Lines that include "body" make up the answer; copy all of them from the data below.

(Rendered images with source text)
((
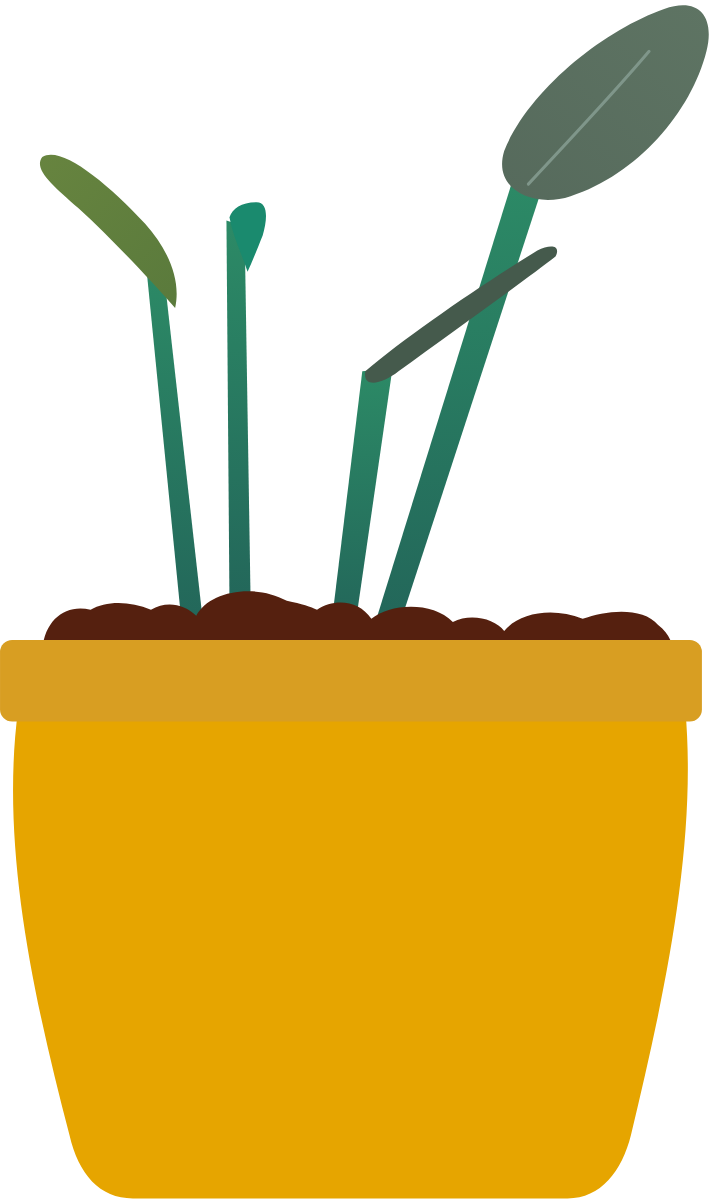
<!DOCTYPE html>
<html lang="en">
<head>
<meta charset="utf-8">
<title>Potted Sprout</title>
<style>
  :root {
    --paper: #ffffff;
    --pot: #e6a500;
    --pot-rim: #d89e22;
    --soil: #55200f;
    --stem-light: #2c8a66;
    --stem-dark: #23675a;
    --leaf-olive: #67843f;
    --leaf-olive-dark: #5a7a3c;
    --leaf-teal: #1a8a6e;
    --leaf-slate: #455a4c;
    --leaf-sage: #5e7463;
    --leaf-sage-dark: #566a5c;
    --leaf-vein: #7f968a;
  }
  html, body {
    margin: 0;
    padding: 0;
    width: 711px;
    height: 1200px;
    overflow: hidden;
    background: var(--paper);
  }
  .plant-art {
    display: block;
    width: 711px;
    height: 1200px;
  }
</style>
</head>
<body>
<svg class="plant-art" viewBox="0 0 471 795" xmlns="http://www.w3.org/2000/svg" role="img" aria-label="Green sprouts growing in a yellow pot">
  <defs>
    <linearGradient id="stem-gradient" x1="0" y1="0" x2="0" y2="1">
      <stop offset="0" stop-color="var(--stem-light)"/>
      <stop offset="1" stop-color="var(--stem-dark)"/>
    </linearGradient>
    <linearGradient id="olive-leaf-gradient" x1="0" y1="0" x2="1" y2="1">
      <stop offset="0" stop-color="var(--leaf-olive)"/>
      <stop offset="1" stop-color="var(--leaf-olive-dark)"/>
    </linearGradient>
    <linearGradient id="sage-leaf-gradient" x1="1" y1="0" x2="0" y2="1">
      <stop offset="0" stop-color="var(--leaf-sage)"/>
      <stop offset="1" stop-color="var(--leaf-sage-dark)"/>
    </linearGradient>
  </defs>

  <g class="stems" fill="url(#stem-gradient)">
    <path class="stem-left" d="M97 178 L108 176 L134 408 L120 410 Z"/>
    <path class="stem-middle" d="M150 146 L162 150 L166 398 L152 398 Z"/>
    <path class="stem-short" d="M240 246 L260 244 L236 410 L220 410 Z"/>
    <path class="stem-tall" d="M340 118 L360 122 L266 410 L250 408 Z"/>
  </g>

  <g class="leaves">
    <path class="leaf-olive" fill="url(#olive-leaf-gradient)" d="M28 104 C40 96 70 120 96 148 C112 166 120 186 116 204 C100 186 76 160 52 138 C34 122 22 112 28 104 Z"/>
    <path class="leaf-teal-tip" fill="var(--leaf-teal)" d="M152 144 C154 138 160 134 170 134 C178 134 177 146 174 156 C170 166 166 176 164 180 C160 168 154 156 152 144 Z"/>
    <path class="leaf-slate" fill="var(--leaf-slate)" d="M242 246 C270 222 320 188 356 166 C364 162 372 162 368 170 C350 184 300 220 264 246 C254 254 240 258 242 246 Z"/>
    <path class="leaf-sage" fill="url(#sage-leaf-gradient)" d="M334 100 C350 60 400 20 440 6 C462 -2 474 10 468 34 C458 74 422 116 378 130 C354 138 326 126 334 100 Z"/>
    <path class="leaf-sage-vein" fill="none" stroke="var(--leaf-vein)" stroke-width="2" stroke-linecap="round" d="M350 122 C380 90 408 60 430 34"/>
  </g>

  <path class="soil" fill="var(--soil)" d="M28 430 C30 410 44 400 60 404 C70 398 86 398 100 404 C110 398 122 400 130 408 C138 392 168 386 190 398 C200 400 206 402 210 404 C222 396 238 398 246 410 C258 400 286 398 300 412 C312 406 328 410 334 418 C344 406 366 402 386 410 C402 404 426 402 436 414 C444 420 446 428 446 432 Z"/>

  <path class="pot-body" fill="var(--pot)" d="M12 470 L454 470 C462 560 440 660 418 752 C412 776 398 794 376 794 L88 794 C66 794 52 778 46 752 C22 660 0 560 12 470 Z"/>
  <rect class="pot-rim" x="0" y="424" width="465" height="54" rx="8" ry="8" fill="var(--pot-rim)"/>
</svg>
</body>
</html>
))
* Response area *
  html, body {
<body>
  <path class="pot-body" fill="var(--pot)" d="M12 470 L454 470 C462 560 440 660 418 752 C412 776 398 794 376 794 L88 794 C66 794 52 778 46 752 C22 660 0 560 12 470 Z"/>
</body>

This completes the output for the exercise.